:: RECORDED INFORMATION ::
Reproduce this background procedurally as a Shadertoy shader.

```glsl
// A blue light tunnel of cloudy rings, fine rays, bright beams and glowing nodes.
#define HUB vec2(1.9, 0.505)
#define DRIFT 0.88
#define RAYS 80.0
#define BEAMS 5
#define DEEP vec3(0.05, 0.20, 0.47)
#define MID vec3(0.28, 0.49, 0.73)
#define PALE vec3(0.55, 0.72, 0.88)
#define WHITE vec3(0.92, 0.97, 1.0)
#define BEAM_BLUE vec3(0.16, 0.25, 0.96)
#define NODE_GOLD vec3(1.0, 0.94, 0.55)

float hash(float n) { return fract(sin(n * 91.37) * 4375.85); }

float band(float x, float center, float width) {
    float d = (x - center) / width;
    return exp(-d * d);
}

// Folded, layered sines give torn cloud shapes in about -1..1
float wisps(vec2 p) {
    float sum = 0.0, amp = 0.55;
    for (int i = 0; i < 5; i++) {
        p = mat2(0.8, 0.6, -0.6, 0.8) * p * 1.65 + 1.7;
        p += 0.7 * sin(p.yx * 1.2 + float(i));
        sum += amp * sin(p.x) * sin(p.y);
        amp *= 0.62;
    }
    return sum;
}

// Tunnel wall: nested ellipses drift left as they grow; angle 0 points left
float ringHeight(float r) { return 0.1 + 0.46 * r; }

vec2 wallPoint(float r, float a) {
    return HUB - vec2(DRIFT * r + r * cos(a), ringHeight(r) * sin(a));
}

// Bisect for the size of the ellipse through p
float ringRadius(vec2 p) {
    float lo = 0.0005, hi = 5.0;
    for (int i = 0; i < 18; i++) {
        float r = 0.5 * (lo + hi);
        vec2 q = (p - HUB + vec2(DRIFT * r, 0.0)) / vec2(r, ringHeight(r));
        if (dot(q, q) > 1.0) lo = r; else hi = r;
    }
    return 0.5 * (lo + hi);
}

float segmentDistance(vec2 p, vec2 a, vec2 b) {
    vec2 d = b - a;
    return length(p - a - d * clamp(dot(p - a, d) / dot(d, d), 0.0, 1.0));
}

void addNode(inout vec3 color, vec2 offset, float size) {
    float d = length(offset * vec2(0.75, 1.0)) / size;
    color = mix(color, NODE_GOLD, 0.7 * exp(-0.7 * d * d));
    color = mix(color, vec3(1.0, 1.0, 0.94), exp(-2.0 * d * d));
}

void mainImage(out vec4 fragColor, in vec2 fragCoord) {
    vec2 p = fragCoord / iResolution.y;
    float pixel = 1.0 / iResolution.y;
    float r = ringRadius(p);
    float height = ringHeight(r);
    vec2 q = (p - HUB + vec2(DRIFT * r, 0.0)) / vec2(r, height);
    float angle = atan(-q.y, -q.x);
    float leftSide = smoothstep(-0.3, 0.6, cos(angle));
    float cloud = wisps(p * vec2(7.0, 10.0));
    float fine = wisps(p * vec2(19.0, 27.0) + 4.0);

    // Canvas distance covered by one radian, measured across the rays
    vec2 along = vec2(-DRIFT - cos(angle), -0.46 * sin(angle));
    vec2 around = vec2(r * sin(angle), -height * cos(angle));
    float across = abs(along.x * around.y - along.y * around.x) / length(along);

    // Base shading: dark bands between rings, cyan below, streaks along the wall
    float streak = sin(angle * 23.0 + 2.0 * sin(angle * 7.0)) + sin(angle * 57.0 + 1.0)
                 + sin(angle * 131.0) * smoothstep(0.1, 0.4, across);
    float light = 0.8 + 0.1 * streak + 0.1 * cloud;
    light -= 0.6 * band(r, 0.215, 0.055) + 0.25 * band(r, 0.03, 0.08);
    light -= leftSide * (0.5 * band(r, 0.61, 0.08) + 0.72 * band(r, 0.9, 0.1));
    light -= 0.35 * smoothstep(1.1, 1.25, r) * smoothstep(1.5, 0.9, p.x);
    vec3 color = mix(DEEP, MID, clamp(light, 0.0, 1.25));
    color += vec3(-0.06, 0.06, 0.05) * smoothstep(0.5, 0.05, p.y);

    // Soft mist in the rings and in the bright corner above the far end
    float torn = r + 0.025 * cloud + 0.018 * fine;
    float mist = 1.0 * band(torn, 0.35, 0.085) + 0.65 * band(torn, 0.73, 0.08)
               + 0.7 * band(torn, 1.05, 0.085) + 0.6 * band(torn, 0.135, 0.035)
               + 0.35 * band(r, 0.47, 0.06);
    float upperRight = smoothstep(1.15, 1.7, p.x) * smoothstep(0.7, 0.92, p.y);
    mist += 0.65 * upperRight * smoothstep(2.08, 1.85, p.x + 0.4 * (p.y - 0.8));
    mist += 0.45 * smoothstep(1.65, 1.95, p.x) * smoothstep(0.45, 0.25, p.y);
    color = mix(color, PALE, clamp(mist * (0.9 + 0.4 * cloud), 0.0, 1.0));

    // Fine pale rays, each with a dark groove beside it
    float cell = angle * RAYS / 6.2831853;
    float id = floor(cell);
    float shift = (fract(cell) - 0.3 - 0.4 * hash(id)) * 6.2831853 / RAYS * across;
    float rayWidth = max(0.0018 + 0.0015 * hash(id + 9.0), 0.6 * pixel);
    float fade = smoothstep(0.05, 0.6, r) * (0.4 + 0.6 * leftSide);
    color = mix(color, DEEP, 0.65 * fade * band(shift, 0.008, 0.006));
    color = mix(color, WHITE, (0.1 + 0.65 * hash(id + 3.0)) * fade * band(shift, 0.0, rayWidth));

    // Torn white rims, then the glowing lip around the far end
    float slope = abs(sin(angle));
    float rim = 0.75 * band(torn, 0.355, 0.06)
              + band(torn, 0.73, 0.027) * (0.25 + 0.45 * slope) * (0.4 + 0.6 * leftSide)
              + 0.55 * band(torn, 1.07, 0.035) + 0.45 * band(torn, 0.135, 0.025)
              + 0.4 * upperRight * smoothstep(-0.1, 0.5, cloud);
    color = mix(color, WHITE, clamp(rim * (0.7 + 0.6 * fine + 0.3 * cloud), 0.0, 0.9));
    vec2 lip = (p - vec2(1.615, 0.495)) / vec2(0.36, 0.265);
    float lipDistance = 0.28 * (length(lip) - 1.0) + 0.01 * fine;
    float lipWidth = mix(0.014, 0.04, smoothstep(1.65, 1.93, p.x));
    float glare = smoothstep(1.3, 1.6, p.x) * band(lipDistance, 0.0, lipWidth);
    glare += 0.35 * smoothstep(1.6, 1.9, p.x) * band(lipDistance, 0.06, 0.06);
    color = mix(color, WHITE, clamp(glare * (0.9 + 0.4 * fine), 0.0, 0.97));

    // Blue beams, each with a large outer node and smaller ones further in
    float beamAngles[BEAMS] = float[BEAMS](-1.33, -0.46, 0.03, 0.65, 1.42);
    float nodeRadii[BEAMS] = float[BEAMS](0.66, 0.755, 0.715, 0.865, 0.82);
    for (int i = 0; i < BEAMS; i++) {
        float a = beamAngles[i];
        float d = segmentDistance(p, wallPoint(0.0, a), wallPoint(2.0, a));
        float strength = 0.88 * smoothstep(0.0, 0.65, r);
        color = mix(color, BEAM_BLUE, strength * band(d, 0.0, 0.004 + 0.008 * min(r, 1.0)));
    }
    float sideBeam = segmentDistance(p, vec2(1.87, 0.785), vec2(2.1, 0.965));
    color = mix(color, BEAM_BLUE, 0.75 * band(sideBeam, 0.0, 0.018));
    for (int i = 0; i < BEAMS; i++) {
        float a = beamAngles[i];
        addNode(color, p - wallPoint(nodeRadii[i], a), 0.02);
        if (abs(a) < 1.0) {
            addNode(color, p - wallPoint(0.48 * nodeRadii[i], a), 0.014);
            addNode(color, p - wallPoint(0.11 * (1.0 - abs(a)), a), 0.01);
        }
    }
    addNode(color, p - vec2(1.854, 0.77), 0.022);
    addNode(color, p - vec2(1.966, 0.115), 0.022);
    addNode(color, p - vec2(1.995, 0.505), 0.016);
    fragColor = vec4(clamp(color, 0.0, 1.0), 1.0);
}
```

:: WHAT THE EXERCISE ASKS ::
For the word "leftSide", return every line of the records that holds it.

:: SOLVED EXERCISE ::
    float leftSide = smoothstep(-0.3, 0.6, cos(angle));
    light -= leftSide * (0.5 * band(r, 0.61, 0.08) + 0.72 * band(r, 0.9, 0.1));
    float fade = smoothstep(0.05, 0.6, r) * (0.4 + 0.6 * leftSide);
              + band(torn, 0.73, 0.027) * (0.25 + 0.45 * slope) * (0.4 + 0.6 * leftSide)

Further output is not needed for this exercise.